One of the neat things about being unemployed is that you get a lot of e-mails. Just sign up for CareerBuilder.com or any other job search site, and all of a sudden everyone wants to help you land a gig. Just yesterday, I received e-mails from Career Alerter, Jobungo, JobSerious, and something called Wullo. Unfortunately, most of the job postings are not exactly the result of what you would call a targeted search. Nursing Assistant, Truck Driver, Cook and Information Technology Specialist are some of the more common recommendations. As soon as I learn how to not burn waffles in my toaster oven, I will probably apply for that cooking gig.
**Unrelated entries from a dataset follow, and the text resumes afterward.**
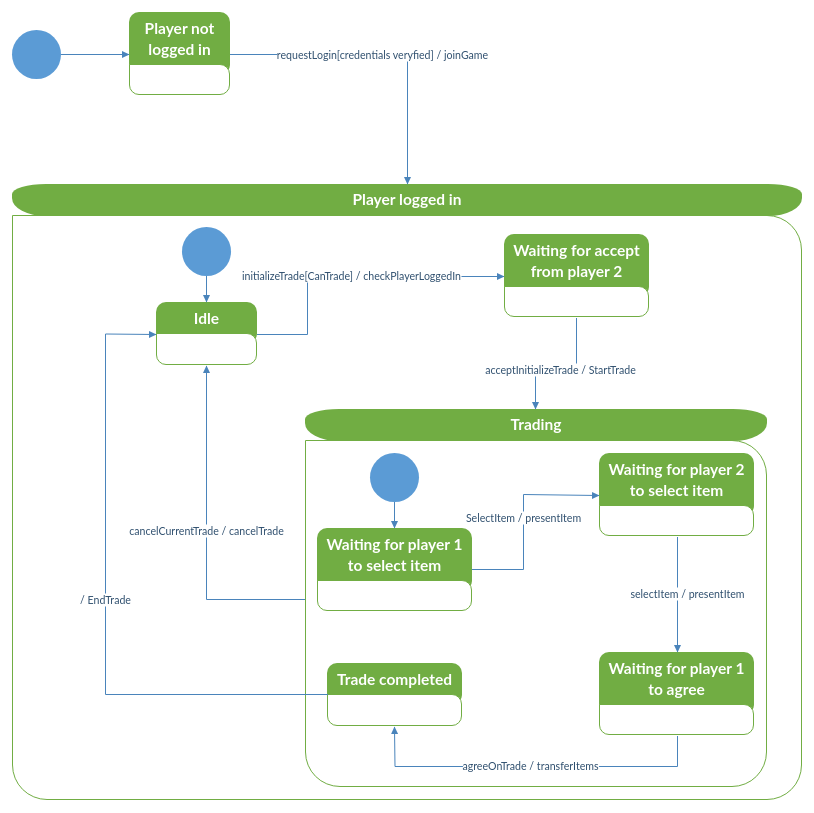
<!DOCTYPE html>
<html lang="en">
<head>
<meta charset="utf-8">
<title>Player trade state diagram</title>
<style>
:root {
  --state: #71ad43;
  --start: #5b9bd5;
  --line: #4a84bb;
  --label: #30506f;
  --paper: #ffffff;
}
* { box-sizing: border-box; }
html, body { margin: 0; overflow: hidden; background: var(--paper); }
.diagram {
  position: relative;
  width: 814px;
  height: 813px;
  overflow: hidden;
  background: var(--paper);
  font-family: Lato, "Open Sans", sans-serif;
}
.state, .region {
  position: absolute;
  left: var(--x);
  top: var(--y);
  width: var(--w);
  height: var(--h);
  display: flex;
  flex-direction: column;
}
h2, h3 {
  flex: none;
  margin: 0;
  background: var(--state);
  color: var(--paper);
  font-size: 15.5px;
  font-weight: 700;
  line-height: 21px;
  text-align: center;
  white-space: nowrap;
}
.region h2 {
  height: 32px;
  padding-top: 5px;
  border-radius: 34px 34px 34px 34px / 10px 10px 18px 18px;
}
.region .body {
  flex: 1;
  margin-top: -1px;
  border: 1px solid var(--state);
  border-radius: 0 35px 35px 35px;
}
.state h3 {
  padding: 6px 0 13px;
  border-radius: 10px 10px 8px 0;
}
.state .body {
  flex: 1;
  margin-top: -9px;
  border: 1px solid var(--state);
  border-radius: 0 10px 10px 10px;
  background: var(--paper);
}
.connectors { position: absolute; left: 0; top: 0; }
.connectors .lines { fill: none; stroke: var(--line); stroke-width: 1; }
.connectors .starts { fill: var(--start); }
.label {
  position: absolute;
  left: var(--x);
  top: var(--y);
  transform: translate(-50%, -50%);
  margin: 0;
  background: var(--paper);
  color: var(--label);
  font-size: 10.6px;
  line-height: 13px;
  white-space: nowrap;
}
</style>
</head>
<body>
<main class="diagram">
  <section class="region" style="--x:12px;--y:184px;--w:790px;--h:616px"><h2>Player logged in</h2><div class="body"></div></section>
  <section class="region" style="--x:305px;--y:409px;--w:462px;--h:378px"><h2>Trading</h2><div class="body"></div></section>

  <article class="state" style="--x:129px;--y:12px;--w:101px;--h:83px"><h3>Player not<br>logged in</h3><div class="body"></div></article>
  <article class="state" style="--x:156px;--y:302px;--w:101px;--h:63px"><h3>Idle</h3><div class="body"></div></article>
  <article class="state" style="--x:504px;--y:234px;--w:145px;--h:83px"><h3>Waiting for accept<br>from player 2</h3><div class="body"></div></article>
  <article class="state" style="--x:317px;--y:528px;--w:155px;--h:83px"><h3>Waiting for player 1<br>to select item</h3><div class="body"></div></article>
  <article class="state" style="--x:599px;--y:453px;--w:155px;--h:83px"><h3>Waiting for player 2<br>to select item</h3><div class="body"></div></article>
  <article class="state" style="--x:599px;--y:652px;--w:155px;--h:83px"><h3>Waiting for player 1<br>to agree</h3><div class="body"></div></article>
  <article class="state" style="--x:327px;--y:663px;--w:135px;--h:63px"><h3>Trade completed</h3><div class="body"></div></article>

  <svg class="connectors" width="814" height="813" viewBox="0 0 814 813" aria-hidden="true">
    <defs>
      <marker id="arrow" markerUnits="userSpaceOnUse" markerWidth="8" markerHeight="8" refX="7" refY="4" orient="auto">
        <path d="M0 0.5L7.5 4L0 7.5z" fill="#4a84bb"/>
      </marker>
    </defs>
    <g class="starts">
      <circle cx="36.5" cy="54.5" r="24.5"/>
      <circle cx="206.5" cy="251.5" r="24.5"/>
      <circle cx="394.5" cy="477.5" r="24.5"/>
    </g>
    <g class="lines" marker-end="url(#arrow)">
      <path d="M61 54.5H129" marker-end="url(#arrow)"/>
      <path d="M230 54.5H407.5V184" marker-end="url(#arrow)"/>
      <path d="M206.5 276V302" marker-end="url(#arrow)"/>
      <path d="M257 334.5H307.5V276.5H504" marker-end="url(#arrow)"/>
      <path d="M576.5 318V369.5H535.5V409" marker-end="url(#arrow)"/>
      <path d="M394.5 502V528" marker-end="url(#arrow)"/>
      <path d="M472 569.5H523.5V494.5L599 495.5" marker-end="url(#arrow)"/>
      <path d="M677.5 537V652" marker-end="url(#arrow)"/>
      <path d="M677.5 736V766.5H395L394.5 727" marker-end="url(#arrow)"/>
      <path d="M328 694.5H105.5V334L156 334.5" marker-end="url(#arrow)"/>
      <path d="M305 599.5H206.5V366" marker-end="url(#arrow)"/>
    </g>
  </svg>

  <p class="label" style="--x:382.5px;--y:54.5px">requestLogin[credentials veryfied] / joinGame</p>
  <p class="label" style="--x:351.5px;--y:276px">initializeTrade[CanTrade] / checkPlayerLoggedIn</p>
  <p class="label" style="--x:560.5px;--y:369.5px">acceptInitializeTrade / StartTrade</p>
  <p class="label" style="--x:523.5px;--y:518px">SelectItem / presentItem</p>
  <p class="label" style="--x:687.5px;--y:594px">selectItem / presentItem</p>
  <p class="label" style="--x:530.5px;--y:766px">agreeOnTrade / transferItems</p>
  <p class="label" style="--x:206.5px;--y:530.5px">cancelCurrentTrade / cancelTrade</p>
  <p class="label" style="--x:105.5px;--y:599.5px">/ EndTrade</p>
</main>
</body>
</html>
Even more discouraging are the unsolicited e-mails from actual people you don’t know, usually with promising titles like: “You Future Starts Today,” “Be in Control,” and the cleverly deceptive “Following Up on Your Interview Request.” A lot of these have to do with realizing my lifelong dream of starting my own agency for an insurance company. These intimate-sounding e-mails usually read something like this:
We need to talk. As you already know, Greatest American Hero Insurance Corp. is in the process of a massive, nationwide expansion. In the Midwest alone, we expect to open more than 2,000 offices in the next year.
Here’s where you come in: we are searching for enterprising, entrepreneurial, innovative and motivated self-starters to open agency offices for Greatest American Hero. I’ve seen your experience and I know you have the people skills and passion to become an outstanding agent. We at Greatest American Hero would give you to tools you need to start your office, market our menu of policies and build up a loyal customer base. Get on board, because opportunities like these don’t come around very often. Please call me today at 1-877-OUR-HERO. Don’t be afraid to achieve excellence!
Director of North America Sales
Not to look a gift horse in the mouth, but I don’t think I would be an ideal candidate to start an insurance office. I can’t even get through a 30-minute policy review with my State Farm agent without my eyes glazing over and the need to take a little nap. I have not done sales since high school, when the Greenville News-Piedmont would drop me off in the poorest neighborhoods to hawk newspaper subscriptions. That job lasted about six weeks.
So I haven’t yet responded to Forest’s e-mail about the Greatest American Hero opportunity, but I’m saving his contact information. You never know where a job search might take you.